These films are not as well known as they should be, perhaps because of the relative difficulty of viewing them. Although several were screened on Channel 4 in 2001, just over a decade after Beckett’s death in 1989, the only way of being able to see them in their entirety is to buy an expensive and now out-of-print DVD box set, which means that only the most committed Beckett aficionado will own them. It is well worth the effort of hunting them down, however, both for the well-known plays – John Hurt is surely the definitive Krapp, and the interplay between Michael Gambon’s Hamm and David Thewlis’s Clob in Endgame is peerless – and for the more obscure works, which have probably never been given richer or more satisfying treatment.

The much-missed Anthony Minghella’s short Play, depicting three anonymous characters in what look like funeral urns, is accomplished with breathtakingly cinematic panache, not least because of the performances of Alan Rickman, Kristin Scott Thomas and Juliet Stevenson, and it is doubtful that even Beckett could have conceived of a starrier combination than Gielgud, Pinter and David Mamet to make his 1982 short Catastrophe. Appropriately enough, it was Gielgud’s final performance; a career that had begun in the early 1920s and had spanned the twentieth century therefore ended with Beckett.

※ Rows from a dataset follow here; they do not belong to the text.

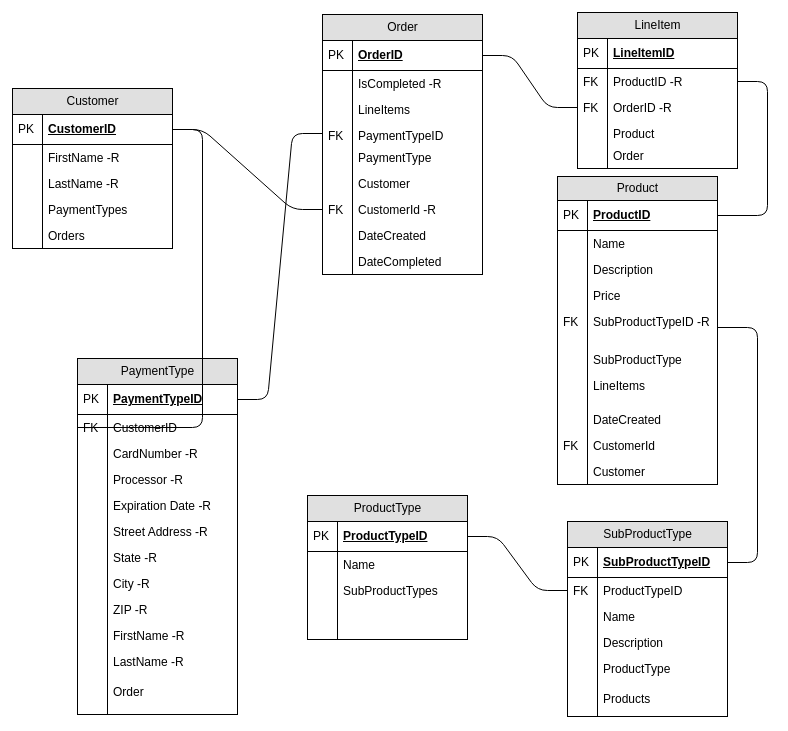
<!DOCTYPE html>
<html lang="en">
<head>
<meta charset="utf-8">
<title>Order database: entity relationship diagram</title>
<style>
:root {
  --paper: #ffffff;
  --ink: #000000;
  --header: #e0e0e0;
  --row: 26px;
  --key-column: 30px;
}
* { box-sizing: border-box; margin: 0; padding: 0; }
html, body { width: 788px; height: 731px; overflow: hidden; background: var(--paper); }
.diagram {
  position: relative;
  width: 788px;
  height: 731px;
  color: var(--ink);
  font: 12px/26px "Liberation Sans", Arial, Helvetica, sans-serif;
}
.entity {
  position: absolute;
  display: flex;
  flex-direction: column;
  width: 161px;
  border: 1px solid var(--ink);
  background: var(--paper);
}
.entity h2 {
  flex: none;
  height: var(--row);
  border-bottom: 1px solid var(--ink);
  background: var(--header);
  font-size: 12px;
  font-weight: 400;
  line-height: 25px;
  text-align: center;
}
.fields { position: relative; flex: 1; min-height: 0; list-style: none; }
.fields::before {
  content: "";
  position: absolute;
  top: 0;
  bottom: 0;
  left: 29px;
  border-left: 1px solid var(--ink);
}
.fields li {
  display: grid;
  grid-template-columns: var(--key-column) 1fr;
  height: var(--row);
  padding-left: 5px;
  white-space: nowrap;
}
.fields li span { grid-column: 2; }
.fields li b { grid-column: 1; font-weight: 400; }
.fields .primary {
  height: 30px;
  border-bottom: 1px solid var(--ink);
  line-height: 29px;
}
.fields .primary span { font-weight: 700; text-decoration: underline; }
.fields .tight { margin-top: -4px; }
.fields .gap-small { margin-top: 4px; }
.fields .gap-medium { margin-top: 8px; }
.fields .gap-large { margin-top: 12px; }

.customer { left: 12px; top: 88px; height: 161px; }
.order { left: 322px; top: 14px; height: 261px; }
.line-item { left: 577px; top: 12px; height: 157px; }
.product { left: 557px; top: 176px; height: 309px; }
.product h2 { height: 24px; line-height: 23px; }
.payment-type { left: 77px; top: 358px; height: 357px; }
.product-type { left: 307px; top: 495px; height: 145px; }
.sub-product-type { left: 567px; top: 521px; height: 196px; }

.relations {
  position: absolute;
  inset: 0;
  fill: none;
  stroke: var(--ink);
  stroke-width: 1;
}
</style>
</head>
<body>
<main class="diagram">
  <section class="entity customer">
    <h2>Customer</h2>
    <ul class="fields">
      <li class="primary"><b>PK</b><span>CustomerID</span></li>
      <li><span>FirstName -R</span></li>
      <li><span>LastName -R</span></li>
      <li><span>PaymentTypes</span></li>
      <li><span>Orders</span></li>
    </ul>
  </section>

  <section class="entity order">
    <h2>Order</h2>
    <ul class="fields">
      <li class="primary"><b>PK</b><span>OrderID</span></li>
      <li><span>IsCompleted -R</span></li>
      <li><span>LineItems</span></li>
      <li><b>FK</b><span>PaymentTypeID</span></li>
      <li class="tight"><span>PaymentType</span></li>
      <li><span>Customer</span></li>
      <li><b>FK</b><span>CustomerId -R</span></li>
      <li><span>DateCreated</span></li>
      <li><span>DateCompleted</span></li>
    </ul>
  </section>

  <section class="entity line-item">
    <h2>LineItem</h2>
    <ul class="fields">
      <li class="primary"><b>PK</b><span>LineItemID</span></li>
      <li><b>FK</b><span>ProductID -R</span></li>
      <li><b>FK</b><span>OrderID -R</span></li>
      <li><span>Product</span></li>
      <li class="tight"><span>Order</span></li>
    </ul>
  </section>

  <section class="entity product">
    <h2>Product</h2>
    <ul class="fields">
      <li class="primary"><b>PK</b><span>ProductID</span></li>
      <li><span>Name</span></li>
      <li><span>Description</span></li>
      <li><span>Price</span></li>
      <li><b>FK</b><span>SubProductTypeID -R</span></li>
      <li class="gap-large"><span>SubProductType</span></li>
      <li><span>LineItems</span></li>
      <li class="gap-medium"><span>DateCreated</span></li>
      <li><b>FK</b><span>CustomerId</span></li>
      <li><span>Customer</span></li>
    </ul>
  </section>

  <section class="entity payment-type">
    <h2>PaymentType</h2>
    <ul class="fields">
      <li class="primary"><b>PK</b><span>PaymentTypeID</span></li>
      <li><b>FK</b><span>CustomerID</span></li>
      <li><span>CardNumber -R</span></li>
      <li><span>Processor -R</span></li>
      <li><span>Expiration Date -R</span></li>
      <li><span>Street Address -R</span></li>
      <li><span>State -R</span></li>
      <li><span>City -R</span></li>
      <li><span>ZIP -R</span></li>
      <li><span>FirstName -R</span></li>
      <li><span>LastName -R</span></li>
      <li class="gap-small"><span>Order</span></li>
    </ul>
  </section>

  <section class="entity product-type">
    <h2>ProductType</h2>
    <ul class="fields">
      <li class="primary"><b>PK</b><span>ProductTypeID</span></li>
      <li><span>Name</span></li>
      <li><span>SubProductTypes</span></li>
    </ul>
  </section>

  <section class="entity sub-product-type">
    <h2>SubProductType</h2>
    <ul class="fields">
      <li class="primary"><b>PK</b><span>SubProductTypeID</span></li>
      <li><b>FK</b><span>ProductTypeID</span></li>
      <li><span>Name</span></li>
      <li><span>Description</span></li>
      <li><span>ProductType</span></li>
      <li class="gap-small"><span>Products</span></li>
    </ul>
  </section>

  <svg class="relations" width="788" height="731" viewBox="0 0 788 731" aria-hidden="true">
    <path id="customer-to-order" d="M172.5 129.5H192.5Q202.5 129.5 210 136L285 203Q292.5 209.5 302.5 209.5H322"/>
    <path id="customer-to-payment-type" d="M172.5 129.5H192.5Q202.5 129.5 202.5 139.5V417.5Q202.5 427.5 192.5 427.5H77"/>
    <path id="payment-type-to-order" d="M237.5 399.5H257.5Q267.5 399.5 268.5 389.5L291.5 143.5Q292.5 133.5 302.5 133.5H322"/>
    <path id="order-to-line-item" d="M482.5 55.5H502.5Q512.5 55.5 518 64L542 99Q547.5 107.5 557.5 107.5H577"/>
    <path id="line-item-to-product" d="M737.5 81.5H757.5Q767.5 81.5 767.5 91.5V205.5Q767.5 215.5 757.5 215.5H717.5"/>
    <path id="product-to-sub-product-type" d="M717.5 327.5H747.5Q757.5 327.5 757.5 337.5V552.5Q757.5 562.5 747.5 562.5H727.5"/>
    <path id="product-type-to-sub-product-type" d="M467.5 536.5H487.5Q497.5 536.5 503.5 544.5L531.5 582.5Q537.5 590.5 547.5 590.5H567"/>
  </svg>
</main>
</body>
</html>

It is unlikely that Dance First, which takes its title from a line in Godot – ‘Perhaps he could dance first and think afterwards’ – will inspire new audiences to seek out Beckett’s work, whether on stage or in film, and this is a pity. Yet even a flop biopic cannot dent the magnetic interest that Saucy Sam’s work holds for audiences, and has done since a pair of tramps first ambled onto an all but bare stage seventy years ago. We can only hope that the Beckett on Film projects finds itself revived and available to a wider audience, so that the famous final line of his 1953 novel The Unnameable can once again be justified: ‘You must go on. I can’t go on. I’ll go on.’


Alexander Larman